The temperature fell to 4 degrees Thursday at the Hanford Meteorology Station, setting a new cold record for the date. The Hanford Meteorological Station keeps daily temperature records back to World War II.
The normal low temperature for Dec. 5 is 26 degrees. The previous record for the date was 7 degrees and was set in 1972.
Benton County Emergency Services is encouraging residents to check their home heating systems, wrap water pipes with insulation and disconnect outdoor water hoses.
People should also be careful with space heaters and not use certain heat and energy sources indoors, such as charcoal or wood grills and electric generators because they can produce carbon monoxide, an odorless gas that can kill.
Drivers should fill their gas tanks before extreme cold weather hits and do basic maintenance to avoid car trouble.
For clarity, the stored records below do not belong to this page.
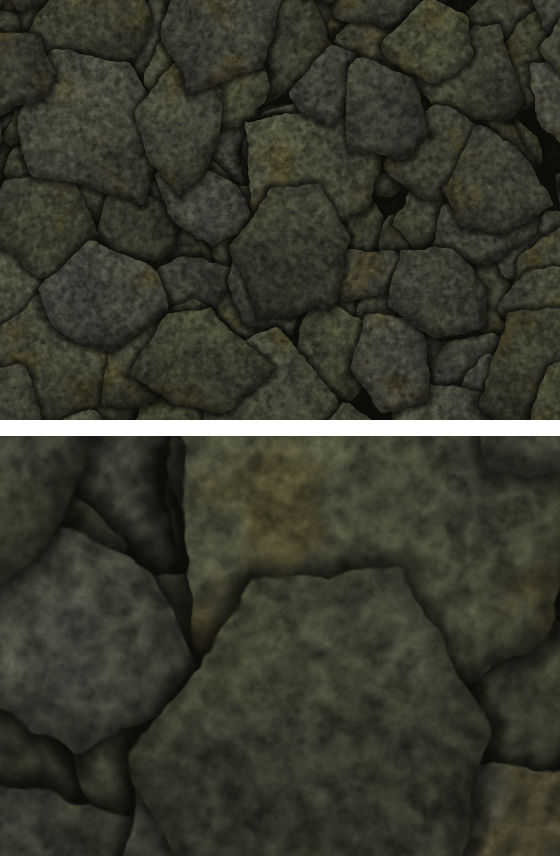
Top, the full canvas; bottom, a detail of the centre.
This texture is drawn by a Shadertoy shader. Its source:

```glsl
// A bed of dark, angular crushed stones with narrow shadowed gaps.
// Jittered grids of sharp-edged polygons are painted back to front; each stone
// shades what lies below, then value and cellular noise weather the surface.

const float TAU = 6.2831853;
const int LAYERS = 8;             // the first four form the sunken bed
const int SIDES = 6;
const float CELL = 0.38;          // grid pitch within one layer
const float JITTER = 0.36;
const float MIN_SIZE = 0.108;
const float MAX_SIZE = 0.168;
const float SQUASH = 0.48;        // how elongated stones may become
const float CORNER = 0.0050;      // corner rounding
const float ROUGHNESS = 0.028;    // wobble of the outlines
const float SHADOW_WIDTH = 0.021;
const float SHADOW_FLOOR = 0.33;
const float BEVEL = 0.028;
const float MOTTLE = 0.40;        // strengths of the surface texture
const float GRAIN = 0.95;
const float CRYSTAL = 0.20;
const vec2 LIGHT = vec2(-0.35, 0.94);
const mat2 GRID_TURN = mat2(0.85, 0.53, -0.53, 0.85);

const vec3 GAP = vec3(0.055, 0.062, 0.042);
const vec3 GREY = vec3(0.244, 0.247, 0.206);
const vec3 OLIVE = vec3(0.247, 0.250, 0.180);
const vec3 RUST_TINT = vec3(1.04, 0.97, 0.84);
const vec3 SLATE_TINT = vec3(0.90, 0.94, 0.97);

vec3 hash3(vec2 p) {
    vec3 q = fract(p.xyx * vec3(0.1031, 0.1030, 0.0973));
    q += dot(q, q.yxz + 33.33);
    return fract((q.xxy + q.yzz) * q.zyx);
}

float valueNoise(vec2 p) {
    vec2 i = floor(p), f = fract(p);
    f = f * f * (3.0 - 2.0 * f);
    vec2 e = vec2(0.0, 1.0);
    return mix(mix(hash3(i).x, hash3(i + e.yx).x, f.x),
               mix(hash3(i + e.xy).x, hash3(i + e.yy).x, f.x), f.y);
}

float fbm(vec2 p) {
    float sum = 0.0, weight = 0.5;
    for (int i = 0; i < 4; i++) {
        sum += weight * valueNoise(p);
        p = mat2(1.6, 1.2, -1.2, 1.6) * p + 5.3;
        weight *= 0.55;
    }
    return sum / 1.01;
}

// Distance to the nearest scattered point.
float cellular(vec2 p) {
    vec2 i = floor(p), f = fract(p);
    float nearest = 2.0;
    for (int k = 0; k < 9; k++) {
        vec2 o = vec2(k % 3, k / 3) - 1.0;
        nearest = min(nearest, length(o + hash3(i + o).xy - f));
    }
    return nearest;
}

// Signed distance to a random convex stone; facing is its blended side normal.
float stone(vec2 p, vec2 seed, out vec2 facing) {
    vec3 shape = hash3(seed);
    float size = mix(MIN_SIZE, MAX_SIZE, shape.z), total = 0.0;
    facing = vec2(0.0);
    for (int i = 0; i < SIDES; i++) {
        vec3 h = hash3(seed + float(i + 1) * vec2(5.3, 9.1));
        float angle = (float(i) + 0.7 * h.x) * TAU / float(SIDES) + shape.x * TAU;
        float across = sin(angle - shape.y * TAU);
        float reach = size * (1.0 - SQUASH * shape.x * across * across) * mix(0.80, 1.14, h.y);
        vec2 normal = vec2(cos(angle), sin(angle));
        float weight = exp(min((dot(p, normal) - reach) / CORNER, 80.0));
        total += weight;
        facing += normal * weight;
    }
    facing /= total;
    return CORNER * log(total);
}

// Base colour with narrow bevels, a gentle tilt and two broken facets.
vec3 stoneColor(vec2 p, float d, vec2 facing, vec2 seed, vec2 light) {
    vec3 h = hash3(seed + 3.7);
    float rim = smoothstep(0.0, BEVEL, -d);
    float lit = mix(0.80 + 0.20 * dot(facing, light), 1.0, rim);
    lit *= 1.0 + 0.45 * dot(p, light);
    for (int i = 0; i < 2; i++) {
        float angle = TAU * (h.z + 0.37 * float(i));
        vec2 facetDir = vec2(cos(angle), sin(angle));
        float facet = smoothstep(-0.003, 0.004, dot(p, facetDir) - 0.05 * h.y - 0.03);
        lit *= 1.0 + facet * (0.12 * dot(facetDir, light) - 0.03);
    }
    return mix(GREY, OLIVE, h.x) * mix(0.90, 1.07, h.y) * lit;
}

void mainImage(out vec4 fragColor, in vec2 fragCoord) {
    vec2 uv = GRID_TURN * fragCoord / iResolution.y;
    vec2 light = GRID_TURN * LIGHT;
    vec2 wobble = vec2(fbm(uv * 16.0), fbm(uv * 16.0 + 37.0)) - 0.5;
    vec2 rough = uv + ROUGHNESS * wobble;
    float soft = max(0.0016, 0.7 / iResolution.y);
    vec3 color = GAP;
    vec2 topSeed = vec2(0.0);

    // Paint the stones from the bed upward.
    for (int layer = 0; layer < LAYERS; layer++) {
        bool sunken = layer < LAYERS / 2;
        vec2 shift = 0.5 * vec2(layer & 1, (layer >> 1) & 1) + (sunken ? 0.25 : 0.0);
        vec2 q = rough / CELL + shift + 7.0;
        vec2 base = floor(q - 0.5);
        for (int k = 0; k < 4; k++) {
            vec2 cell = base + vec2(k & 1, k >> 1), facing;
            vec2 seed = cell + float(layer) * vec2(17.0, 31.0);
            vec2 centre = cell + 0.5 + JITTER * (hash3(seed + 0.5).xy - 0.5);
            vec2 p = (q - centre) * CELL;
            float d = stone(p, seed, facing);
            if (d > SHADOW_WIDTH) continue;
            color *= mix(SHADOW_FLOOR, 1.0, smoothstep(-0.004, SHADOW_WIDTH, d));
            vec3 body = stoneColor(p, d, facing, seed, light) * (sunken ? 0.90 : 1.0);
            color = mix(color, body, 1.0 - smoothstep(-soft, soft, d));
            if (d < 0.0) topSeed = seed;
        }
    }

    // Weathering: faint stains, mottling, crystals and fine grain.
    vec2 t = uv + topSeed * 1.7;
    float stain = fbm(t * 9.0 + 9.0);
    color *= mix(vec3(1.0), RUST_TINT, smoothstep(0.60, 0.75, stain));
    color *= mix(vec3(1.0), SLATE_TINT, smoothstep(0.48, 0.32, stain));
    color *= 1.0 + MOTTLE * (fbm(t * 22.0) - 0.5) + GRAIN * (fbm(t * 85.0) - 0.5)
           + CRYSTAL * (cellular(t * 70.0 + 3.0 * wobble) - 0.45);
    fragColor = vec4(max(color, GAP * 0.8), 1.0);
}
```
Keeping an emergency kit of food, water, warm blankets and clothes is also important, emergency officials said.